In a study published in the journal mBio, researchers led by Dr. Ian Lipkin, professor of epidemiology at the Mailman School of Public Health at Columbia University, studied the gut microbes of 416 mice collected from mostly residential buildings all over New York City. Lipkin and his team did a thorough genetic analysis of the microbes they extracted from the feces of the mice, and found that they contained a number of disease-causing bacteria.
Nearly 40% of the mice carried at least one potentially disease-causing bacterium, including C. difficile, Salmonella, E. coli, Shigella, Klebsiella pneumonia, Clostridium perfringens and Leptospira. (One mouse carried five of the bacteria.) The disease-carrying mice lived in higher income and lower income neighborhoods in similar concentrations.
These diseases may spread from mice to humans. Working with scientists from the Centers for Disease Control and Prevention (CDC), Lipkin and his colleagues learned that the particular types of bacteria they isolated matched those that have been linked to recent outbreaks of disease among people. Depending on the bug involved, and how healthy the person is who gets infected, these bacteria can cause severe health problems including fever, nausea and vomiting.
“It tells us that there is the potential, at least, for these mice to be carriers of bacteria responsible for outbreaks of human disease,” says Lipkin. “That’s a big deal. This isn’t Stuart Little.”
Even more concerning, he says, is that the mice also carried genes that made them resistant to commonly used antibiotics. Six of these so-called antibiotic “Teflon” mice contained at least three genes that made the anti-bacterial drugs ineffective.
It’s not clear exactly how the mice are picking up the disease-causing bacteria , or the antibiotic resistant ones. But they probably pick up both types of bugs by rooting around in the garbage people throw out, as well as traveling through the water supply, Lipkin says. “We throw away an enormous amount of antibiotics,” he says. “It goes into the water and winds up in the environment and contaminating our food garbage. Mice consume that garbage and carry it around.”
The critters Lipkin’s group studied did not seem be affected by their infections, so it’s possible that at least some mice may be able to tolerate the bugs and act as carriers for the bacteria, spreading them from building to building as they travel throughout a city like New York.
In a separate study also published in mBio, Lipkin found that some mice harbored on average 36 viruses, including six which are not known to infect people.
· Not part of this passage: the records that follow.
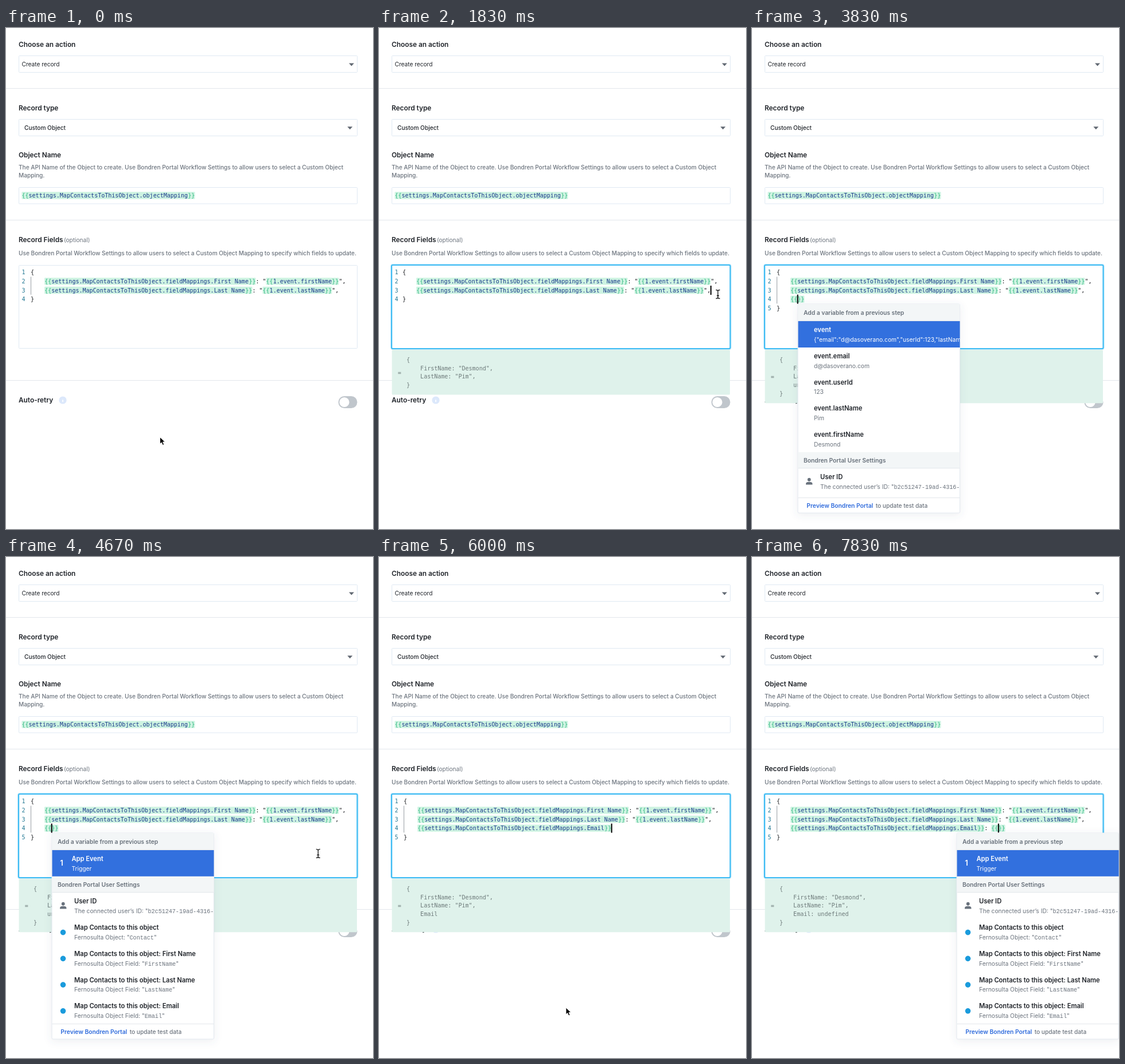
Recreate the animation shown at these times as an HTML page. Size 640 by 875 pixels, loop 8000 ms.

```html
<!DOCTYPE html>
<html lang="en">
<head>
<meta charset="utf-8">
<title>Record fields</title>
<style>
  html, body { margin: 0; width: 100%; height: 100%; overflow: hidden; background: #fff; }
  svg { display: block; width: 100%; height: 100%; }
  text { font-family: Inter, sans-serif; white-space: pre; }
  .h { font-size: 11.85px; font-weight: 600; fill: #1f2329; }
  .d { font-size: 10.12px; font-weight: 500; fill: #6b737d; }
  .v { font-size: 10.15px; fill: #1f2329; }
  .v.mid { font-weight: 500; }
  .o { font-size: 10.1px; fill: #6b737d; }
  .m { font: 10.03px "DejaVu Sans Mono", monospace; fill: #16191d; }
  .m.var { fill: #1b3a8c; }
  .m.brace { fill: #35b983; }
  .m.num { fill: #237893; }
  .m.out { fill: #6d7a7a; }
  .g { font-size: 10.28px; font-weight: 600; fill: #68717b; }
  .t { font-size: 11.13px; font-weight: 600; fill: #1f2329; }
  .s { font-size: 10.28px; fill: #6b737d; }
  .s tspan { font-family: "Liberation Mono", monospace; font-size: 10.08px; }
  .badge { font-size: 13px; font-weight: 600; }
  .on, .on tspan { fill: #fff; }
  .link { fill: #2f6bdc; }
</style>
</head>
<body>
<svg viewBox="0 0 640 875" preserveAspectRatio="xMinYMin meet">
  <defs>
    <clipPath id="code"><rect x="42" y="415" width="569" height="144"/></clipPath>
    <clipPath id="menu"><rect x=".5" width="282" height="380"/></clipPath>
    <filter id="shade" x="-15%" y="-15%" width="130%" height="130%">
      <feDropShadow dx="0" dy="3" stdDeviation="7" flood-color="#50607a" flood-opacity=".1"/>
    </filter>
  </defs>
  <g id="form"></g>
  <g id="live"></g>
</svg>
<script>
const LOOP = 8000, FPS = 6;
const CW = 6.038, LINE = 15.6, ROW = 45.75;
const PORTAL = 'Bondren Portal', CRM = 'Fernosulta';
const FIRST = 'Desmond', LAST = 'Pim', MAIL = 'd@dasoverano.com';
const SETTINGS = 'settings.MapContactsToThisObject.';
const $ = id => document.getElementById(id);

const text = (x, y, cls, str) => `<text x="${x}" y="${y}" class="${cls}">${str}</text>`;
const rect = (x, y, w, h, fill, more = '') =>
  `<rect x="${x}" y="${y}" width="${w}" height="${h}" fill="${fill}" ${more}/>`;
const rule = (x, y, w) => rect(x, y, w, 1, '#e3e7eb');
const box = (y, h) => rect(22.5, y, 590, h, '#fff', 'rx="1" stroke="#dfe9f3"');
const arrow = (x, y) => `<path d="M${x} ${y}h9l-4.5 5z" fill="#626973"/>`;

// Monospaced text with {{variables}} marked
function code(str, x, y) {
  let out = '', at = 0;
  const put = (s, cls) => {
    out += text(x + at * CW, y, 'm ' + cls, s);
    at += s.length;
  };
  for (const part of str.split(/(\{\{.*?\}\})/)) {
    if (!part) continue;
    if (!part.startsWith('{{')) { put(part, ''); continue; }
    out += rect(x + at * CW, y - 9.7, part.length * CW, 12.4, '#cdf3e1', 'rx="1"');
    put('{{', 'brace');
    if (part.length > 4) put(part.slice(2, -2), 'var');
    put('}}', 'brace');
  }
  return out;
}

function form() {
  const help = `Use ${PORTAL} Workflow Settings to allow users to select a Custom Object`;
  return rule(0, 105, 640) + rule(0, 335, 640) + rule(0, 615, 640) +
    text(22, 33, 'h', 'Choose an action') + box(48.5, 29) +
    text(27.5, 67, 'v', 'Create record') + arrow(598, 61.5) +
    text(22, 144, 'h', 'Record type') + box(159.5, 29) +
    text(32, 177.7, 'v mid', 'Custom Object') + arrow(595.3, 172.3) +
    text(22, 226, 'h', 'Object Name') +
    text(22, 247.3, 'd', `The API Name of the Object to create. ${help}`) +
    text(22, 261.2, 'd', 'Mapping.') + box(278.5, 28.5) +
    code(`{{${SETTINGS}objectMapping}}`, 27.5, 296) +
    text(22, 374, 'h', 'Record Fields') + text(101, 373.6, 'o', '(optional)') +
    text(22, 396.5, 'd', `${help} Mapping to specify which fields to update.`) +
    text(22, 654, 'h', 'Auto-retry') +
    '<circle cx="99" cy="650" r="6.6" fill="#dce8fb"/>' +
    '<path d="M99 647v.2M99 649.3v4" stroke="#fff" stroke-width="1.7"/>' +
    rect(579.5, 643, 33, 21, '#c0c6cc', 'rx="10.5"') +
    '<circle cx="590" cy="653.5" r="8.6" fill="#fff"/>';
}

// Fourth line by step: [step, source, caret column, evaluated]
const EMAIL = `{{${SETTINGS}fieldMappings.Email}}`, END = EMAIL.length;
const TYPING = [
  [13, '', 0, ''],
  [20, '{}', 1, '{}'],
  [22, '{{}}', 2, 'undefined'],
  [36, EMAIL, END, 'Email'],
  [39, EMAIL + ':', END + 1, 'Email:'],
  [41, EMAIL + ': ', END + 2, 'Email: '],
  [44, EMAIL + ': {}', END + 3, 'Email: {}'],
  [47, EMAIL + ': {{}}', END + 4, 'Email: undefined'],
];

function editor(step, typed) {
  const focus = step >= 9;
  const pair = (f, v) => `    {{${SETTINGS}fieldMappings.${f}}}: "{{1.event.${v}}}",`;
  const lines = ['{', pair('First Name', 'firstName'), pair('Last Name', 'lastName')];
  if (typed) lines.push('    ' + typed[1]);
  lines.push('}');
  const x = focus && !typed ? 41 : 43;
  const caretLine = typed ? 3 : 2;
  const caretX = x + (typed ? 4 + typed[2] : lines[2].length) * CW;
  const y = i => 430.3 + i * LINE;
  let body = rect(x, 434.5, 1, (lines.length - 2) * LINE, '#9a9fa5');
  body += lines.map((s, i) => code(s, x, y(i))).join('');
  if (focus) body += rect(caretX - .6, y(caretLine) - 11.5, 2, 16, '#000');
  return (focus
    ? rect(22, 414, 590.5, 146, '#fff', 'rx="2" stroke="#c3eafc" stroke-width="4"') +
      rect(22, 414, 590.5, 146, '#fff', 'rx="2" stroke="#3fbcf3" stroke-width="2.2"')
    : box(414.5, 145)) +
    lines.map((_, i) => text(27.5, y(i), 'm num', i + 1)).join('') +
    `<g clip-path="url(#code)">${body}</g>`;
}

function preview(typed) {
  const lines = ['{', `    FirstName: "${FIRST}",`, `    LastName: "${LAST}",`];
  if (typed) lines.push('    ' + typed[3]);
  lines.push('}');
  const bottom = typed ? 655.3 : 640.5;
  return rect(22.5, 562, 589.5, bottom - 562, '#dff2eb', 'rx="1.5"') +
    text(32.8, typed ? 612.5 : 605.5, 'm out', '=') +
    lines.map((s, i) => text(48, 583.2 + i * 14.6, 'm out', s)).join('');
}

const person = y =>
  `<circle cx="19.7" cy="${y + 19.5}" r="2.9" fill="#69727d"/>` +
  `<path d="M14 ${y + 28.2}v-1.4q0-3.2 5.7-3.2t5.7 3.2v1.4z" fill="#69727d"/>`;
const dot = y => `<circle cx="19.5" cy="${y + 23.6}" r="4.8" fill="#1a9bdc"/>`;

function row(y, x, title, sub, on, icon = '') {
  const cls = on ? ' on' : '';
  return (on ? rect(0, y, 283, ROW, '#3270de', 'shape-rendering="crispEdges"') : '') + icon +
    text(x, y + 19.2, 't' + cls, title) + text(x, y + 35.9, 's' + cls, sub);
}

const header = (y, h, str) => rect(0, y, 283, h, '#f3f6f7') +
  rule(0, y + h - 1, 283) + text(10, y + h / 2 + 4, 'g', str);

function menu(x, expanded, mouse) {
  const quoted = s => `"<tspan>${s}</tspan>"`;
  const over = y => mouse && mouse.x > x && mouse.x < x + 283 &&
    mouse.y - 482 > y && mouse.y - 482 < y + ROW;
  let y = 30, out = header(0, 30, 'Add a variable from a previous step');
  const add = (tx, title, sub, icon, on) => {
    out += row(y, tx, title, sub, on || over(y), icon && icon(y));
    y += ROW;
  };
  if (expanded) {
    const all = `{"email":"${MAIL}","userId":123,"lastName":"${LAST}"}`;
    [['event', all], ['event.email', MAIL], ['event.userId', '123'],
     ['event.lastName', LAST], ['event.firstName', FIRST]]
      .forEach(([k, v], i) => add(28, k, v, null, i === 0));
  } else {
    add(34.5, 'App Event', 'Trigger', null, true);
    out += text(14.3, 57, 'badge on', '1');
  }
  out += header(y, 28.5, `${PORTAL} User Settings`);
  y += 28.5;
  add(39, 'User ID', 'The connected user’s ID: ' + quoted('b2c51247-19ad-4316-8'), person);
  if (expanded) {
    y += 5;
  } else {
    add(39, 'Map Contacts to this object', `${CRM} Object: ` + quoted('Contact'), dot);
    for (const f of ['First Name', 'Last Name', 'Email'])
      add(39, 'Map Contacts to this object: ' + f,
        `${CRM} Object Field: ` + quoted(f.replace(' ', '')), dot);
  }
  out += rule(0, y, 283) + text(15.3, y + 18, 'g link', 'Preview ' + PORTAL) +
    text(135.7, y + 17.6, 'd', 'to update test data');
  const h = y + 27;
  return `<g transform="translate(${x} 482)">` +
    rect(0, 0, 282.5, h, '#fff', 'rx="2" stroke="#e1e7ee" filter="url(#shade)"') +
    `<g clip-path="url(#menu)">${out}</g></g>`;
}

// Pointer legs: [from step, to step, x0, y0, x1, y1]
const LEGS = [
  [0, 8, 268.5, 714.5, 591, 465],
  [8, 13, 591, 465, 591, 465],
  [27, 31, 585, 470, 324.5, 777],
  [31, 36, 324.5, 777, 326, 787],
  [36, 38, 326, 787, 326, 787],
];

function pointer(step) {
  const leg = LEGS.find(l => step >= l[0] && step < l[1]);
  if (!leg) return null;
  const [a, b, x0, y0, x1, y1] = leg;
  const u = (step - a) / (b - a), k = u * u * (3 - 2 * u);
  return { x: x0 + (x1 - x0) * k, y: y0 + (y1 - y0) * k };
}

const SHAPES = {
  arrow: '<path d="M0 0v12l2.8-2.6 2 4.6 2.3-1-2-4.5h3.8z" fill="#000" stroke="#fff" stroke-width=".9"/>',
  beam: '<path d="M-3.5-7.5q3.5 0 3.5 2 0-2 3.5-2M0-5.5v11M-3.5 7.5q3.5 0 3.5-2 0 2 3.5 2M-2 2.5h4"' +
    ' fill="none" stroke="#111" stroke-width="1.3"/>',
  hand: '<path d="M-1.6.4Q-.2-1 1 .6l1.9 4 1-.8 1.6.7 1.2-.5 1.3.9 1.2 0 .7 4.4-1.4 4.5-5.6 1-4.4-4-1.9-3' +
    'q.2-1.5 2.2-.3l1 .8z" fill="#fff" stroke="#111" stroke-width="1.1" stroke-linejoin="round"/>',
};

function cursor(p, menuX) {
  const kind = menuX !== null && p.x > menuX && p.x < menuX + 283 && p.y > 482 ? 'hand'
    : p.y > 414 && p.y < 560 ? 'beam' : 'arrow';
  return `<g transform="translate(${p.x} ${p.y})">${SHAPES[kind]}</g>`;
}

function draw(step) {
  const typed = TYPING.filter(s => step >= s[0]).pop();
  const mouse = pointer(step);
  const menuX = step >= 47 ? 357 : step >= 22 && step < 36 ? 80 : null;
  const expanded = step >= 23 && step < 27;
  $('live').innerHTML =
    (step >= 9 ? preview(typed) : '') + editor(step, typed) +
    (menuX === null ? '' : menu(menuX, expanded, mouse)) +
    (mouse ? cursor(mouse, menuX) : '');
}

$('form').innerHTML = form();
const start = performance.now();
let shown = -1;
function tick() {
  const t = Math.max(0, performance.now() - start) % LOOP;
  const step = Math.floor((t + 5) * FPS / 1000) % (LOOP * FPS / 1000);
  if (step !== shown) draw(shown = step);
  requestAnimationFrame(tick);
}
tick();
</script>
</body>
</html>
```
These viruses, however, were linked to ones that infect other animals, including dogs and pigs, which indicates that the viruses can spread from species to species.
Together, the findings show that mice may be an untapped reservoir of potentially dangerous infections, and suggest that mouse populations should be studied when outbreaks of such infections occur — just as mosquitoes are investigated when cases of West Nile or Zika start to surge. “There is much less attention paid to things we come into contact with in the developed world like ticks and rodents,” says Lipkin. “And these results show they should be examined as possible sources of outbreaks.”